The problem surfaced as early as 1966 during the discussions that led to the Society's founding. Some of the founders envisioned the Society as a highly professional association for people with advanced degrees or special training in dealing with futures research and public policy issues.
After much debate about possible requirements for people wishing to join the Society's planned Professional Section, the organizers decided that there should be no prerequisites for membership. Instead, it would be self-selective: A higher level of dues would be required for people joining the Professional Section, but the Section would be open to anyone willing to pay the higher dues required to provide the special services for Professional Members. The services would include publications and meetings limited to Professional Members.
The policies governing the Professional Section have continued since the Society's early years, but the services have evolved through the years as the Society's leadership sought the best means of meeting the needs of its Professional Membership.
In 1968, the Society initiated a "Supplemental Program," which consisted of a monthly newsletter plus copies of future-oriented manuscripts and reports received from scientists, government officials, and scholars.
At the time, the Society depended entirely on volunteer labor and could not afford one of the new and expensive Xerox machines, so the manuscripts and the newsletter had to be laboriously mimeographed and collated, largely by volunteers working in the home of Charles and Yvonne Williams. Charles Williams, one of the founders of the Society, had taken the initiative in establishing the Supplemental Program.
Despite the primitive quality of the printing, the mimeographed newsletter proved quite popular with the first Professional Members, However, producing these products imposed a heavy burden on the Williams family, and after a few years, the task passed to other volunteers and the Society's headquarters staff. (The Society hired its first employee in 1969.)
As the Professional Membership grew, the monthly newsletter improved in size and content and began to be professionally printed, but copying and collating hundreds of copies of scholarly papers proved increasingly impractical.
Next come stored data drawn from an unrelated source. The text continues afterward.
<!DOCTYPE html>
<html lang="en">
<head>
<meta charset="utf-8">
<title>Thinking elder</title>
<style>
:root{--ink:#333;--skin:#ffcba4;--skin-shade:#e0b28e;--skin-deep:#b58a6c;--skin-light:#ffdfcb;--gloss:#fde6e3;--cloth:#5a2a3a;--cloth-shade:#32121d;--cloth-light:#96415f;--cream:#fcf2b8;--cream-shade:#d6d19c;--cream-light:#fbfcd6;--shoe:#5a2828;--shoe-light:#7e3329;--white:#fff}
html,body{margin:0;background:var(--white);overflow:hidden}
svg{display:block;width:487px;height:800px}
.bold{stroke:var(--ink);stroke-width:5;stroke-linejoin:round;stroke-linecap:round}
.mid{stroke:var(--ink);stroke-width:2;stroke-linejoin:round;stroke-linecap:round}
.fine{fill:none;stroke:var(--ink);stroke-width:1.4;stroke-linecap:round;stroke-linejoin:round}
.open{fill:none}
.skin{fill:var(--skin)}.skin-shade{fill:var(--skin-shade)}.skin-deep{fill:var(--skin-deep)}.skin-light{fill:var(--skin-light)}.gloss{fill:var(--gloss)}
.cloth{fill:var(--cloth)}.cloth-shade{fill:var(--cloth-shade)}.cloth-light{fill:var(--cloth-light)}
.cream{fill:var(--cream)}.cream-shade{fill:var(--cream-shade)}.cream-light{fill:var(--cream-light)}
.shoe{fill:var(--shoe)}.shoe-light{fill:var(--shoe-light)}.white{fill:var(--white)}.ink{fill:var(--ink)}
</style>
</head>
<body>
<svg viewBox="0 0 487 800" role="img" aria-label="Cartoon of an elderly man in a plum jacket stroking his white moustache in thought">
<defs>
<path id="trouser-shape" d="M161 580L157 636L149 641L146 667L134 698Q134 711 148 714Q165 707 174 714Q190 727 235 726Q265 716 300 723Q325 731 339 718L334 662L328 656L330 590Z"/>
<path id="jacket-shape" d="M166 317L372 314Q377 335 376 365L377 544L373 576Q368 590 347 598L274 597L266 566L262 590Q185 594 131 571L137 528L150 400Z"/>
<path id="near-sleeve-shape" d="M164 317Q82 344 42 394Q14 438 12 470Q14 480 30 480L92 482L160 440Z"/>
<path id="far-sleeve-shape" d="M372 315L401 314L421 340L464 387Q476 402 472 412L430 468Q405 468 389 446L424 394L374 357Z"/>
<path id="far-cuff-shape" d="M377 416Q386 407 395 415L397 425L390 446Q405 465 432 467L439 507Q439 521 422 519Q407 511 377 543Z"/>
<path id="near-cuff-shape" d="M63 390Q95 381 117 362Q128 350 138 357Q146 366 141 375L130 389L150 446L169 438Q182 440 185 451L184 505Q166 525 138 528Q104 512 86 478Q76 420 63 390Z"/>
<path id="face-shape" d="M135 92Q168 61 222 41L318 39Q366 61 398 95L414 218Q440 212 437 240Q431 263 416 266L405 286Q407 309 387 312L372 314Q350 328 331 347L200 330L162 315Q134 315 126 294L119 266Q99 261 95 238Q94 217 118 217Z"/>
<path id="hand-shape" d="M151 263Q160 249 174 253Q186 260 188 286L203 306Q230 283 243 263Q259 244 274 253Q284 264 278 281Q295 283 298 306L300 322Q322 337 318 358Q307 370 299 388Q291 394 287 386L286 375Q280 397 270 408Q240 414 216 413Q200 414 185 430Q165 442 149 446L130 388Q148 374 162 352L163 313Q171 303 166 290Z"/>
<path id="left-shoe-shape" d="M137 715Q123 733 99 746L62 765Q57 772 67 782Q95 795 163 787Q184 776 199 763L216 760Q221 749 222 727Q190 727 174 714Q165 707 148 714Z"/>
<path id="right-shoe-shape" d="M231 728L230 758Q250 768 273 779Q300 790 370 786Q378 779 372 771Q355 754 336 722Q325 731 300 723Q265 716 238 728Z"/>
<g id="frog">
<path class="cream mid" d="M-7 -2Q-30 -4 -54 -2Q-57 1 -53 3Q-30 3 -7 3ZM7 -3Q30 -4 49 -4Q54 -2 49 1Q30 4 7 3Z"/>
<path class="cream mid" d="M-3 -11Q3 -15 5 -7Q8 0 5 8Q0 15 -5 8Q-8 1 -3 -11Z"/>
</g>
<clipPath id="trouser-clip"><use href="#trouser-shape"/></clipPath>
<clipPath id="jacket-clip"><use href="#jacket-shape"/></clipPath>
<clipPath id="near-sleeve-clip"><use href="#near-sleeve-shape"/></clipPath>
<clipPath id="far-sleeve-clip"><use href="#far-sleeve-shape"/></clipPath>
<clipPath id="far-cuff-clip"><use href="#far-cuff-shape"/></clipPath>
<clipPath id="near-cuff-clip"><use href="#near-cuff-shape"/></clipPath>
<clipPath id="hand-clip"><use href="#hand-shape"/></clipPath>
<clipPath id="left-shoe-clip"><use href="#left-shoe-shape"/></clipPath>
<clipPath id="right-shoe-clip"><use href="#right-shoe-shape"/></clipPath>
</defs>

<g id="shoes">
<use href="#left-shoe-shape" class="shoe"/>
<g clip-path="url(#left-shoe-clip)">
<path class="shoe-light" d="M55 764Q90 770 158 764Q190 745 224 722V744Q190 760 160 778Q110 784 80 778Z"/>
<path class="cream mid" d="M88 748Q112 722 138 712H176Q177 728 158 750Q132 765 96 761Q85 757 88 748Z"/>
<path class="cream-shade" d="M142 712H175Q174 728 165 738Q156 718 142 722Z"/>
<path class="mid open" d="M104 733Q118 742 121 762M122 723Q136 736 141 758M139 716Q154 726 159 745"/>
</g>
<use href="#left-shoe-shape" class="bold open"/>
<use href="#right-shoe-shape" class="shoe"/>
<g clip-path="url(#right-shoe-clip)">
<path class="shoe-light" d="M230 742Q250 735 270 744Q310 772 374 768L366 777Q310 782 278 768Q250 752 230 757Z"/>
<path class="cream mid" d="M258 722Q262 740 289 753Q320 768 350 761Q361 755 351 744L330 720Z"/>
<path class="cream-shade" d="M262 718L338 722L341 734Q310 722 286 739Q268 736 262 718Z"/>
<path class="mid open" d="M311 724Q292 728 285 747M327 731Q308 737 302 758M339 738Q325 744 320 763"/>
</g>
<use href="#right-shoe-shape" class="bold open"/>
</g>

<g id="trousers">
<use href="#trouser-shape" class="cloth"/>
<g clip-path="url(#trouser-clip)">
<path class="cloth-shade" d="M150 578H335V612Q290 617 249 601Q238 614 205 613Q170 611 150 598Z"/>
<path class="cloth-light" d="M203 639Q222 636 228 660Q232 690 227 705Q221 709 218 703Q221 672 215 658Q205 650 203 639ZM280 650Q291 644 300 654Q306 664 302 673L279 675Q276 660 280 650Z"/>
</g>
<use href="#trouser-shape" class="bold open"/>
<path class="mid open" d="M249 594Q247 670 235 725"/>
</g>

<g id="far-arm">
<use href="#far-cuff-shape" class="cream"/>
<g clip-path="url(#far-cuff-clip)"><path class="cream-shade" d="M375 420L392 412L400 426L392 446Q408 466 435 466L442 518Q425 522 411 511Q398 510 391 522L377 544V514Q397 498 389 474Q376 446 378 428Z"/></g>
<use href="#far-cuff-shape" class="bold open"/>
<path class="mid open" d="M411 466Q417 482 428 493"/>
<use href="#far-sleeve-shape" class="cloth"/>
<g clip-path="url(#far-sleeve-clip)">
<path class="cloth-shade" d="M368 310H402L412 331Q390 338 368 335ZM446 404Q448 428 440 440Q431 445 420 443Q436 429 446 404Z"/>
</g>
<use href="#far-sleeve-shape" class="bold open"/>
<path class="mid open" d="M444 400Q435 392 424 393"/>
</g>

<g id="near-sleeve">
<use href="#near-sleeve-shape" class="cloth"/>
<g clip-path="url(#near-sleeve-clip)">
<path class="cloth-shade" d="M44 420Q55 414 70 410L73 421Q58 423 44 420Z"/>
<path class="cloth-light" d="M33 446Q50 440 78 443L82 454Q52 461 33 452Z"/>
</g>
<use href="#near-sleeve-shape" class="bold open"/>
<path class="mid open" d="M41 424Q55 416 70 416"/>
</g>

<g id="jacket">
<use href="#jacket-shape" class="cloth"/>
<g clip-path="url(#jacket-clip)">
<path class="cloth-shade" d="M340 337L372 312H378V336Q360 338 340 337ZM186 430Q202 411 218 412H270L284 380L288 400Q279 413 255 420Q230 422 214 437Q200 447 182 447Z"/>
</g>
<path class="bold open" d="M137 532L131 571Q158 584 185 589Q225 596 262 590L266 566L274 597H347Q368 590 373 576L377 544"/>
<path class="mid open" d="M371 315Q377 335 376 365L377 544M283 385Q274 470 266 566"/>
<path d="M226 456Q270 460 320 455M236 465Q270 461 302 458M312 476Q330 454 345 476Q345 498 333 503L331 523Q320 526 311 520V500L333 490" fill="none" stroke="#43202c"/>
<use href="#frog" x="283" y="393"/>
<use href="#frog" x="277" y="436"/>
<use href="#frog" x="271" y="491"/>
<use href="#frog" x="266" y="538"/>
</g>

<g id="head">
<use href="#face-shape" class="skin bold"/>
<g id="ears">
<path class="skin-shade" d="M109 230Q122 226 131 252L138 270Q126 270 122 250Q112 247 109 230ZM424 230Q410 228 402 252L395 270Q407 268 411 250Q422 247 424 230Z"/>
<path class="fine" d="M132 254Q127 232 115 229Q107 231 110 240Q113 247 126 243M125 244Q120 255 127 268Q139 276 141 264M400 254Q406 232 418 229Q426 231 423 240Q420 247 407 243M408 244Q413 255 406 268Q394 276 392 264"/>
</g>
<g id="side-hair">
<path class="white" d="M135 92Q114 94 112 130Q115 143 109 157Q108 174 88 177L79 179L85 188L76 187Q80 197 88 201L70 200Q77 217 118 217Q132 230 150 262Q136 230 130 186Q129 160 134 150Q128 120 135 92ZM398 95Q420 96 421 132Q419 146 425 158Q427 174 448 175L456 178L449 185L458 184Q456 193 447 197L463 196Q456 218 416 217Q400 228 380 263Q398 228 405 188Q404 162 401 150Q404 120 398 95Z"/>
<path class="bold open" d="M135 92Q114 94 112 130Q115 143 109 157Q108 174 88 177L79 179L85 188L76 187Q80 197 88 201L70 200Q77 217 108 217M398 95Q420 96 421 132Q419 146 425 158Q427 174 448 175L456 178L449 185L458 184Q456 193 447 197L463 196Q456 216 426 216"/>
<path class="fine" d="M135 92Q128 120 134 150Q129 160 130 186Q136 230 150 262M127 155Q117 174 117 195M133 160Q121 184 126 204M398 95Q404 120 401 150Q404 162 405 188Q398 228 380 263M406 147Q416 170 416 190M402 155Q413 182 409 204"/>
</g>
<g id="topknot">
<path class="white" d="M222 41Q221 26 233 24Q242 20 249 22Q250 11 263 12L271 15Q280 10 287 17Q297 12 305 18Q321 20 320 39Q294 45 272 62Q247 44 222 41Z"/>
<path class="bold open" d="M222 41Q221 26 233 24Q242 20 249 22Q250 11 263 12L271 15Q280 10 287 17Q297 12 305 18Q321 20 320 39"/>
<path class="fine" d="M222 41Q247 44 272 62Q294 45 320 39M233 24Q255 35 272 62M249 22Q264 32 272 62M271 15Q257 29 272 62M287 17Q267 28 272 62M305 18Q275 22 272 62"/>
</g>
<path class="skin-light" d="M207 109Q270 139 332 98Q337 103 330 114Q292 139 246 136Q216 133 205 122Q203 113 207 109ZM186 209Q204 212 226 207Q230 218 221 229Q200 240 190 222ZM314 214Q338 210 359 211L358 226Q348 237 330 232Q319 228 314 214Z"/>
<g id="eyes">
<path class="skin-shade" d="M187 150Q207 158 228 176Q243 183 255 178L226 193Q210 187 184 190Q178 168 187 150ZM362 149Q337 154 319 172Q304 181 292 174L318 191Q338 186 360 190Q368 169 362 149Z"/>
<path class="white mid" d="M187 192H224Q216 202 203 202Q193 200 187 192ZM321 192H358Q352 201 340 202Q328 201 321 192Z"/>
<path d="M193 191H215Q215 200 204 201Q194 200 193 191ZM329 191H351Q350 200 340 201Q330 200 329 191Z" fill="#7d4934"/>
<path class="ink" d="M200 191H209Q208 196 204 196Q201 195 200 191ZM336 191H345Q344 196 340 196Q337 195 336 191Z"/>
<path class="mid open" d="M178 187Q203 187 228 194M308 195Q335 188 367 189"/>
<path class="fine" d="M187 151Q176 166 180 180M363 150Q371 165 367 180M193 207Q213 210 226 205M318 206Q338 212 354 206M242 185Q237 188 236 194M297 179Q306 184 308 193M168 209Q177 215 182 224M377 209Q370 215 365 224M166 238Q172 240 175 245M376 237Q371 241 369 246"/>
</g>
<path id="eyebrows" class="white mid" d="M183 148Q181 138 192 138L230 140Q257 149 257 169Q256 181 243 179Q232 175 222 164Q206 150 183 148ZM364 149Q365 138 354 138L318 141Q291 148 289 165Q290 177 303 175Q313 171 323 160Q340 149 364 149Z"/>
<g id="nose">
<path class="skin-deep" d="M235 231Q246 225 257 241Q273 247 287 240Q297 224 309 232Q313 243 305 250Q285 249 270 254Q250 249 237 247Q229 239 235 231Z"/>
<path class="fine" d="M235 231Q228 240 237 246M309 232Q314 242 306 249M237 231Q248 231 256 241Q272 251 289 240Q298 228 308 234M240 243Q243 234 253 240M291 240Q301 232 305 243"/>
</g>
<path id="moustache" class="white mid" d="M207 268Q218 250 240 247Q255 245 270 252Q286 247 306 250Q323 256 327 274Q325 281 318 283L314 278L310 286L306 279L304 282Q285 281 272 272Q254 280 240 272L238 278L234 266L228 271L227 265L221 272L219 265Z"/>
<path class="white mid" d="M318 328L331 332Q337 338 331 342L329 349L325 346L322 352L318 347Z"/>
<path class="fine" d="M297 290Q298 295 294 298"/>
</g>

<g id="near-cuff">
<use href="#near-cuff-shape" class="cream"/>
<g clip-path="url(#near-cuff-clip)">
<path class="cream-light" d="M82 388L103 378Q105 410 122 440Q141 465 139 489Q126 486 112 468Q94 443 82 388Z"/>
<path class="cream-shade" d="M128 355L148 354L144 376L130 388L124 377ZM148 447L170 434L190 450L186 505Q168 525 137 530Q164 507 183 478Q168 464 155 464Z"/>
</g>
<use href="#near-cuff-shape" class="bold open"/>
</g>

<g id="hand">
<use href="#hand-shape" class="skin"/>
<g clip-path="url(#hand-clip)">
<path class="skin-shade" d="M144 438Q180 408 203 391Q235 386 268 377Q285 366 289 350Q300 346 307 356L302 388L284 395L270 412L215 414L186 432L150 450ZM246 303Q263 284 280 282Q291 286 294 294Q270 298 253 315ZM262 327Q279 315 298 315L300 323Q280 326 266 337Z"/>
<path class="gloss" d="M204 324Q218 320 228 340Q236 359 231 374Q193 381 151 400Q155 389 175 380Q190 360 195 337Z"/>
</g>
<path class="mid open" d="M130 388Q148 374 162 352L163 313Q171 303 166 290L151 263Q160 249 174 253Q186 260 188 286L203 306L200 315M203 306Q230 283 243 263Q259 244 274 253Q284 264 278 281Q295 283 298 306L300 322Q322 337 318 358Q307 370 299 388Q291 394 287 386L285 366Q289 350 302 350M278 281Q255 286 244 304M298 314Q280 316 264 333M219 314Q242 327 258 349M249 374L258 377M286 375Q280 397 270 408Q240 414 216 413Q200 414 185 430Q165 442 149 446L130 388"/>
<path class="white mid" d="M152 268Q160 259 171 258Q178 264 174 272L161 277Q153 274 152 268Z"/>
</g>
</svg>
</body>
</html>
So, in 1975, the World future Society Bulletin was transformed from a newsletter into a journal that could incorporate the scholarly papers. At that point, Lane Jennings, a scholar with a doctorate in German literature from Harvard University, took over the editorship from me; 1 had been editing the Bulletin in addition to THE FUTURIST since their inception.
The Birth of Future Survey
Three years later, one of the Society's early members, Michael Marien, approached the Society with an unusual proposal.
Marien, a social scientist with a doctorate from Syracuse University, had been a research fellow at Syracuse's Educational Policy Research Center, where he developed an extraordinary knowledge of books and reports dealing with public policy issues and the human future.
When the Center closed in 1972, Marien set up his own firm, information for Policy Design, and began serving clients eager to use his unique talents. In 1976 he published a remarkable 399-page volume entitled Societal Directions and Alternatives: A Critical Guide to the Literature. This volume showcased his exceptional ability to extract the key thoughts from massive amounts of current literature and to summarize these insights in brief but perceptive abstracts.
In 1978, Marien approached Peter Zuckerman, the Society's secretary-treasurer, to see if the World Future Society would be interested in publishing a monthly newsletter describing new books and articles dealing with the future. …